- The problem: Output must match the data below exactly from its first line through the line that contains "left: 272px;", with no other line.

- Exercise input:
##############################
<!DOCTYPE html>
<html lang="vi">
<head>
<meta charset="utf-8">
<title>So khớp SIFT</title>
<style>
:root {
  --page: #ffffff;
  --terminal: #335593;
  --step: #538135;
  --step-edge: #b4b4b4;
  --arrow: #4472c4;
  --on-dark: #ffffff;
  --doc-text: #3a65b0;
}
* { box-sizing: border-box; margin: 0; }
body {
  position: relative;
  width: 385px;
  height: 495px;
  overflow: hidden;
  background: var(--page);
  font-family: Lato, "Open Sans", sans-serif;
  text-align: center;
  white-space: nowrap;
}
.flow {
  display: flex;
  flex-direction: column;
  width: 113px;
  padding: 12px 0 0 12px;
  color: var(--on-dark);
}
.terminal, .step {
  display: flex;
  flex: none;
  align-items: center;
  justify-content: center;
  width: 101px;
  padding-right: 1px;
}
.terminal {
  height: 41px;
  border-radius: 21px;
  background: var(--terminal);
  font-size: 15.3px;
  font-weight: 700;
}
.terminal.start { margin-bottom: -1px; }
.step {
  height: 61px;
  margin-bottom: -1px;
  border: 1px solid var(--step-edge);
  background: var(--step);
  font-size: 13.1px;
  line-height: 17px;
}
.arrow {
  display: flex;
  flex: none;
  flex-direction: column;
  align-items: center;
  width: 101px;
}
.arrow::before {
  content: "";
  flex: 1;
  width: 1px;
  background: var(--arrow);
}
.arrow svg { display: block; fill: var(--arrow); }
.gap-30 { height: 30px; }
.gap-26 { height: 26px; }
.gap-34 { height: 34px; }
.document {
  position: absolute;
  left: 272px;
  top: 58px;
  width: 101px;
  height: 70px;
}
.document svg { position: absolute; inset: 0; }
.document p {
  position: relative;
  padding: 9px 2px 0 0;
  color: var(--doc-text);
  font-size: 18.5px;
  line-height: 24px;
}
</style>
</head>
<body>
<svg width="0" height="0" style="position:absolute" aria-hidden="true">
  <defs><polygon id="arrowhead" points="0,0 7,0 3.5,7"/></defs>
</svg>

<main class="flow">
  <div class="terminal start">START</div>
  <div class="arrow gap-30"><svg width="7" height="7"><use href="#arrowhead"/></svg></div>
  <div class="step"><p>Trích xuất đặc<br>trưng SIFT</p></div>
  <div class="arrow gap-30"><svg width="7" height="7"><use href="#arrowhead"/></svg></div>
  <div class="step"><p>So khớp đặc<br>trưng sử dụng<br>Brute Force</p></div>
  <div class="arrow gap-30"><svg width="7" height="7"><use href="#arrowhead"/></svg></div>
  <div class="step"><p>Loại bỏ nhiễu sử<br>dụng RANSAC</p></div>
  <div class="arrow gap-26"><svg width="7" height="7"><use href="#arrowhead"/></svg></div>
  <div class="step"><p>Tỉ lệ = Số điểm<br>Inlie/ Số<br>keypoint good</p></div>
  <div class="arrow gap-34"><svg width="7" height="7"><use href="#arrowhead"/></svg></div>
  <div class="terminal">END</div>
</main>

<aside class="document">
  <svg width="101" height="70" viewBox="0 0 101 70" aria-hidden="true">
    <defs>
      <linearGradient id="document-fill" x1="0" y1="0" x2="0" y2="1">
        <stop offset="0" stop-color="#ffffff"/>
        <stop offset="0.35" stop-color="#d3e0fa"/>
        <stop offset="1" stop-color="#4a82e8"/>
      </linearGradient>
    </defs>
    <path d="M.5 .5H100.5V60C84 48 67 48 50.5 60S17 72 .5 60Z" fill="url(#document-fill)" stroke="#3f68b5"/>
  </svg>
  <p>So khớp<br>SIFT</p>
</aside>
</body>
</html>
##############################
- Answer:
<!DOCTYPE html>
<html lang="vi">
<head>
<meta charset="utf-8">
<title>So khớp SIFT</title>
<style>
:root {
  --page: #ffffff;
  --terminal: #335593;
  --step: #538135;
  --step-edge: #b4b4b4;
  --arrow: #4472c4;
  --on-dark: #ffffff;
  --doc-text: #3a65b0;
}
* { box-sizing: border-box; margin: 0; }
body {
  position: relative;
  width: 385px;
  height: 495px;
  overflow: hidden;
  background: var(--page);
  font-family: Lato, "Open Sans", sans-serif;
  text-align: center;
  white-space: nowrap;
}
.flow {
  display: flex;
  flex-direction: column;
  width: 113px;
  padding: 12px 0 0 12px;
  color: var(--on-dark);
}
.terminal, .step {
  display: flex;
  flex: none;
  align-items: center;
  justify-content: center;
  width: 101px;
  padding-right: 1px;
}
.terminal {
  height: 41px;
  border-radius: 21px;
  background: var(--terminal);
  font-size: 15.3px;
  font-weight: 700;
}
.terminal.start { margin-bottom: -1px; }
.step {
  height: 61px;
  margin-bottom: -1px;
  border: 1px solid var(--step-edge);
  background: var(--step);
  font-size: 13.1px;
  line-height: 17px;
}
.arrow {
  display: flex;
  flex: none;
  flex-direction: column;
  align-items: center;
  width: 101px;
}
.arrow::before {
  content: "";
  flex: 1;
  width: 1px;
  background: var(--arrow);
}
.arrow svg { display: block; fill: var(--arrow); }
.gap-30 { height: 30px; }
.gap-26 { height: 26px; }
.gap-34 { height: 34px; }
.document {
  position: absolute;
  left: 272px;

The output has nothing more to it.